Gujarat High Court has compared the situation in the state to the “sinking Titanic”, bringing under glare the role of the administration that has been handled with kid gloves by the Centre and its political support system that had left no stone unturned to target Bengal chief minister Mamata Banerjee.
In Bengal, the Raj Bhavan has gone out of his way to needle Mamata. In Prime Minister Narendra Modi’s Gujarat, the governor won’t even think of troubling chief minister Vijay Rupani.
Given a free hand, the Rupani administration committed such blunders like introducing artificial mechanised breathing machines as ventilators.
The high court has now struck hard. The court’s findings were unpalatable enough to make the BJP, which is aggressively exposing the deficiencies in states like Maharashtra and Bengal, look for a place to hide.
In a 143-page order, the high court described Gujarat as “one of worst affected states” in the country and pointed to “lack of PPE, shortage of ventilators, ICUs and isolating wards.…”
Describing the condition of Ahmedabad Civil Hospital as “pathetic”, Justices J.B. Pardiwala and Ilesh Vora said the hospital “is as good as a dungeon, maybe even worse than a dungeon”.
The judges said “there is no single command and control structure in Civil Hospital” and “the health minister of Gujarat does not seem to be aware of what is going on, nor appears to have ever visited the hospital”.
The withering comments have been earned in spite of reported oversight by the Prime Minister and the fact that the nodal agency to manage the Corona crisis is the Union ministry, headed by Amit Shah who is an MP from the adjacent Gandhinagar. Four Assembly segments of Shah’s constituency fall in Ahmedabad city.
While Bengal is a poor state, Modi sold the Gujarat model to establish his claim as the leader who can take India to newer heights of development.
Congress spokesperson Abhishek Singhvi on Sunday publicly made the comparison between Gujarat and Bengal. He said: “Are the Prime Minister and the home minister even aware of what is happening in their home state? If so, have they ever intervened, chastised or punished the Gujarat government? Have they used similar standards, similar adjectives, similar terms of endearment (sarcastically) and similar inspection teams for Gujarat government as for the West Bengal government? Why has the Gujarat governor not adopted the same intrusive standards as his Bengal counterpart did?”
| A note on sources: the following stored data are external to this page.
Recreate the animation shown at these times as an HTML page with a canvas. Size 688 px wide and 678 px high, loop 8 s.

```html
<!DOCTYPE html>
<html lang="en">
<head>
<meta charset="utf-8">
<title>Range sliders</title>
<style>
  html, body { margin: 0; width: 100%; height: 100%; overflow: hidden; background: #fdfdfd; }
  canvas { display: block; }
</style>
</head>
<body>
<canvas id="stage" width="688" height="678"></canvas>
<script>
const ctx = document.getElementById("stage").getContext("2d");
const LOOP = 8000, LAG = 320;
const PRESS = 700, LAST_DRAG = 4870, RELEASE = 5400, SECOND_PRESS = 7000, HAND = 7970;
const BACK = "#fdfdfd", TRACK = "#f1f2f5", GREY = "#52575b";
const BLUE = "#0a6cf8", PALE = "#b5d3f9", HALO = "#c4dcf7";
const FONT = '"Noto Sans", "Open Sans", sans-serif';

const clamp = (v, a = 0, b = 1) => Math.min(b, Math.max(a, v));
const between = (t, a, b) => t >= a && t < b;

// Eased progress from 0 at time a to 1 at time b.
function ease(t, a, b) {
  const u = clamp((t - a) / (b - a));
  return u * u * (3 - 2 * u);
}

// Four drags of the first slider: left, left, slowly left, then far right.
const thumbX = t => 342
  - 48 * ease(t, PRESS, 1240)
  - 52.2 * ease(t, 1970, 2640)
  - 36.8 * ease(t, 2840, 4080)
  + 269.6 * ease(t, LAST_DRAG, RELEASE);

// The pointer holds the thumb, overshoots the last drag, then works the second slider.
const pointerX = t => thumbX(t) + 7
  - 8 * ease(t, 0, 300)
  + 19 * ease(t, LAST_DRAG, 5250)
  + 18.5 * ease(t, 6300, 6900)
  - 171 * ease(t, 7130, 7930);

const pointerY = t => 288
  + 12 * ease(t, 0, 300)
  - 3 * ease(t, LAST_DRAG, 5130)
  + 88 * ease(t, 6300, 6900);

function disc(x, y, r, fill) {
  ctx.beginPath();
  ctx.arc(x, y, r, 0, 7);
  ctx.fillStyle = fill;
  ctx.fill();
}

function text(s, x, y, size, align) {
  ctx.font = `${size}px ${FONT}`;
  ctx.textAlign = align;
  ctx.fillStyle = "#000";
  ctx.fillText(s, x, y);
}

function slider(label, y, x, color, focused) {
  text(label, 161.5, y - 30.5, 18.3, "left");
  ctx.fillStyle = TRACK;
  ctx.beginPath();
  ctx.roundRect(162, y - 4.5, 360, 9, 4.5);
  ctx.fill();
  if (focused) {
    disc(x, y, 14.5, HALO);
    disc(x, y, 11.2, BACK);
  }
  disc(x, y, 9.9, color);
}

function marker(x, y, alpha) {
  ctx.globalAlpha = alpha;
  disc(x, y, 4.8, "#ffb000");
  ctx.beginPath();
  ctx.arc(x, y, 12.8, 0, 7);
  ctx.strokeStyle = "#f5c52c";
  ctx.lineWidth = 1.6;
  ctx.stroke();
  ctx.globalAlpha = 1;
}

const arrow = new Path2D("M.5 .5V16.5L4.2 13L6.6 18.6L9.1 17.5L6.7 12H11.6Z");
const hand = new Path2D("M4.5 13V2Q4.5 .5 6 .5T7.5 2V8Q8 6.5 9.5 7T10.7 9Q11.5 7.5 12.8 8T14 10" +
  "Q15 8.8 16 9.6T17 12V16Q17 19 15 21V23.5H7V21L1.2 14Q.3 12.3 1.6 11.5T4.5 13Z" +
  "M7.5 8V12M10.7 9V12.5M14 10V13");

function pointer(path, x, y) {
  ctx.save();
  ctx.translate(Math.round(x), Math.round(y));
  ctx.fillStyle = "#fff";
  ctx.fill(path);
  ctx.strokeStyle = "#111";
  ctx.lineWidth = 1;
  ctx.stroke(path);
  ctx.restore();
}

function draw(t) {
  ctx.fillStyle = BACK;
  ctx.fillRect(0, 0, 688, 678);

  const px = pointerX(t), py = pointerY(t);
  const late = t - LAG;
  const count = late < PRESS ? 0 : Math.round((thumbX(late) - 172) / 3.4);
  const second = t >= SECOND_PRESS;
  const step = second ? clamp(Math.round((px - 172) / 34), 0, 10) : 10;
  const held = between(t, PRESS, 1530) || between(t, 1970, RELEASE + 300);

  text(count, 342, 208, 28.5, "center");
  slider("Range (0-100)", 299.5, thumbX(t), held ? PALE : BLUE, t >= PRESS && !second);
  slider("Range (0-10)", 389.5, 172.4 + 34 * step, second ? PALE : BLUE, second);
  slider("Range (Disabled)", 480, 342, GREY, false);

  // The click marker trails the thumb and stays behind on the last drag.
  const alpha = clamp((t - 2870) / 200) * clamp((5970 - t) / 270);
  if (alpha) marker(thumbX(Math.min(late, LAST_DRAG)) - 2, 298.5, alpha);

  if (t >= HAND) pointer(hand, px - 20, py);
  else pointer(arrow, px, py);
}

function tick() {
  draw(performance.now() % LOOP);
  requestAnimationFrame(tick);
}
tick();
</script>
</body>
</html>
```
Singhvi also pointed out that the Gujarat government had submitted in an affidavit to the high court that “more number of tests will lead to 70 per cent of population testing positive for Covid, thereby leading to fear psychosis!”
Asking whether the same criteria were being applied throughout the country by refusing to ramp up testing, Singhvi said: “Is this being done to protect the image of the Prime Minister and the home minister? Is it not playing with the lives of the people?”
Singhvi said the Gujarat government admitted in court that private testing of Covid, even by authorised private institutions, had been stopped. The court blasted the government for artificially controlling infection data.
The Ahmedabad hospital, which used the fake ventilator, has recorded the highest deaths in Gujarat.
Singhvi said the Gujarat government was profiteering in crisis by selling N95 masks at Rs 65 against the procurement cost of Rs 49.61 (admitted in court), at a straight profit arbitrage of 31 per cent.
Whether this is the same Gujarat model that Modi nurtured or successor Rupani distorted, it is difficult to guess.